Content starts

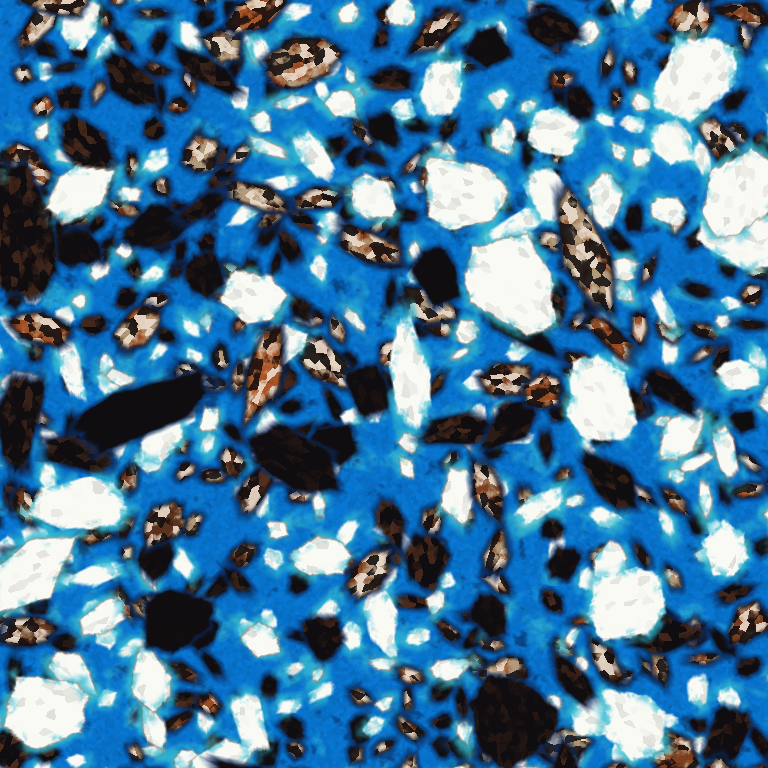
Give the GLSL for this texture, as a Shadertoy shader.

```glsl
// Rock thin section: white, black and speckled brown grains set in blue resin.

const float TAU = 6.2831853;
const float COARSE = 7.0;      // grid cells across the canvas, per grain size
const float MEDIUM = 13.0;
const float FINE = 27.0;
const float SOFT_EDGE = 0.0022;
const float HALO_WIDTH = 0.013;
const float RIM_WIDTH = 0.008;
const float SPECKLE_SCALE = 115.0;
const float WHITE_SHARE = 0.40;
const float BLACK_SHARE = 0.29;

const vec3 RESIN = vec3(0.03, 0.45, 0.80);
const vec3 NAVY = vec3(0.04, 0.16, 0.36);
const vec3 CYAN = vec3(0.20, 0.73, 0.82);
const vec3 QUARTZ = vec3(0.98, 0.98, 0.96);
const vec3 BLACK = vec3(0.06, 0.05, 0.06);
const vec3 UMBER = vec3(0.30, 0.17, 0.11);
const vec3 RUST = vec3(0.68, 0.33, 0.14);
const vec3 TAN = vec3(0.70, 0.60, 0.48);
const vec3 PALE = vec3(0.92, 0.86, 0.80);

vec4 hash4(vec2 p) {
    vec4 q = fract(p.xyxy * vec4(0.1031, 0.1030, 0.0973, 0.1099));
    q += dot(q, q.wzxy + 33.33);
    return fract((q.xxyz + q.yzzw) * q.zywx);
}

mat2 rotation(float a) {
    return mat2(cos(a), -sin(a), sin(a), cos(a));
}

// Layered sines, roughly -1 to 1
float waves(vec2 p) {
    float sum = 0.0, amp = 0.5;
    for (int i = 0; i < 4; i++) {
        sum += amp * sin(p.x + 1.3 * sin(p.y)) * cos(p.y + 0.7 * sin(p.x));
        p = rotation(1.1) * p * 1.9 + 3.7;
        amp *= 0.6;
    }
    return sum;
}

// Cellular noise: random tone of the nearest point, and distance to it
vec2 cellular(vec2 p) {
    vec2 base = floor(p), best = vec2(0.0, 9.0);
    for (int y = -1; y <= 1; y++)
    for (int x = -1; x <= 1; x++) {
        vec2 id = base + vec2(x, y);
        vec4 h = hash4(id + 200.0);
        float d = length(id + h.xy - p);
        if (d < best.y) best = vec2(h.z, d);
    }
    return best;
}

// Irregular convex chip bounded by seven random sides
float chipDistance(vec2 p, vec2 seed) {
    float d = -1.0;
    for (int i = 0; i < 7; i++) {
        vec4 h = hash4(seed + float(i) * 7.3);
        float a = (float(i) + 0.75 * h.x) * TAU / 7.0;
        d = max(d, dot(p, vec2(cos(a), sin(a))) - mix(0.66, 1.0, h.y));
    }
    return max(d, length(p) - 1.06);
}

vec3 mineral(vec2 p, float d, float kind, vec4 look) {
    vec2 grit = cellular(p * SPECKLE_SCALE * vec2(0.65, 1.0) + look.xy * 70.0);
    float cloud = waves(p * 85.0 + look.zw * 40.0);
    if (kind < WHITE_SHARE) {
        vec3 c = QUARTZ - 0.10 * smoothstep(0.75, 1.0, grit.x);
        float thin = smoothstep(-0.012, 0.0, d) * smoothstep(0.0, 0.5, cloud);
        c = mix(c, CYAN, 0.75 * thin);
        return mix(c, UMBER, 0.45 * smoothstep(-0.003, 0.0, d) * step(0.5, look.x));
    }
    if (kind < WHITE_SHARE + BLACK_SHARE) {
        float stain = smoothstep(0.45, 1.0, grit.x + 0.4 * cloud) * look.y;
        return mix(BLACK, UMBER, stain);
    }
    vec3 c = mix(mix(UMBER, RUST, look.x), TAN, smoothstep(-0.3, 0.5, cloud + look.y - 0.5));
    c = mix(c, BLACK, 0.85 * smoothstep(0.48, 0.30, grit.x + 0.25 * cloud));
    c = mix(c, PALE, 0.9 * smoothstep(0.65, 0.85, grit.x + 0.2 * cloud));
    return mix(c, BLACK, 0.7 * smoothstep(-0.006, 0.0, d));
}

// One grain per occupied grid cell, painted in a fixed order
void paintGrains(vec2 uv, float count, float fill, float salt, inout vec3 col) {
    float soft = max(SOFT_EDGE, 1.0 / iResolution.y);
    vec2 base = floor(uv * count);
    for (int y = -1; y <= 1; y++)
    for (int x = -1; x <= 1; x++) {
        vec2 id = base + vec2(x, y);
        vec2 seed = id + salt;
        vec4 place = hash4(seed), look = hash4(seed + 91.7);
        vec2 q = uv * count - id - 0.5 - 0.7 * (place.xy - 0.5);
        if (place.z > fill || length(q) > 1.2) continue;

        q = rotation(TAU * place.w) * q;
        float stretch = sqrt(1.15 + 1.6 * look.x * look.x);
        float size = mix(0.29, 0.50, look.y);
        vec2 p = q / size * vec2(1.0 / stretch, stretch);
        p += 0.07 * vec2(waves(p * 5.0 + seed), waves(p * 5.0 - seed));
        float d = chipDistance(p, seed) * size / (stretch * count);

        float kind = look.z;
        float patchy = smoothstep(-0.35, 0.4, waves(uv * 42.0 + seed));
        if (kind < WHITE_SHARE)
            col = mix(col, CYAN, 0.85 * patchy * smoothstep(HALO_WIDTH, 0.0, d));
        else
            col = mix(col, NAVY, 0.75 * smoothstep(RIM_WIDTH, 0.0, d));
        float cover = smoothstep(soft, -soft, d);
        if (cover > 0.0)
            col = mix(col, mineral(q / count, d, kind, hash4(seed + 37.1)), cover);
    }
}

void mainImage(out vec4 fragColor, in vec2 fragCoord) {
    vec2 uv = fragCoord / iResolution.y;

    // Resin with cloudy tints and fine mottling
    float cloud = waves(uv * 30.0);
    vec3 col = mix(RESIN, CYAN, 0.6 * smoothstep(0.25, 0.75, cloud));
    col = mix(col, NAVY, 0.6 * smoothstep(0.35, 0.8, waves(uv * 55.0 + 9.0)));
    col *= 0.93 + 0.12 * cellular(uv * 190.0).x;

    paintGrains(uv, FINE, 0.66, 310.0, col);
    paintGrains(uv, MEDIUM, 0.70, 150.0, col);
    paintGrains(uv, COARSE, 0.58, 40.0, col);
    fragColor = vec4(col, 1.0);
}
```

Content ends

For the string "base", show each line of the listing where it appears.

Completed task:
    vec2 base = floor(p), best = vec2(0.0, 9.0);
        vec2 id = base + vec2(x, y);
    vec2 base = floor(uv * count);
        vec2 id = base + vec2(x, y);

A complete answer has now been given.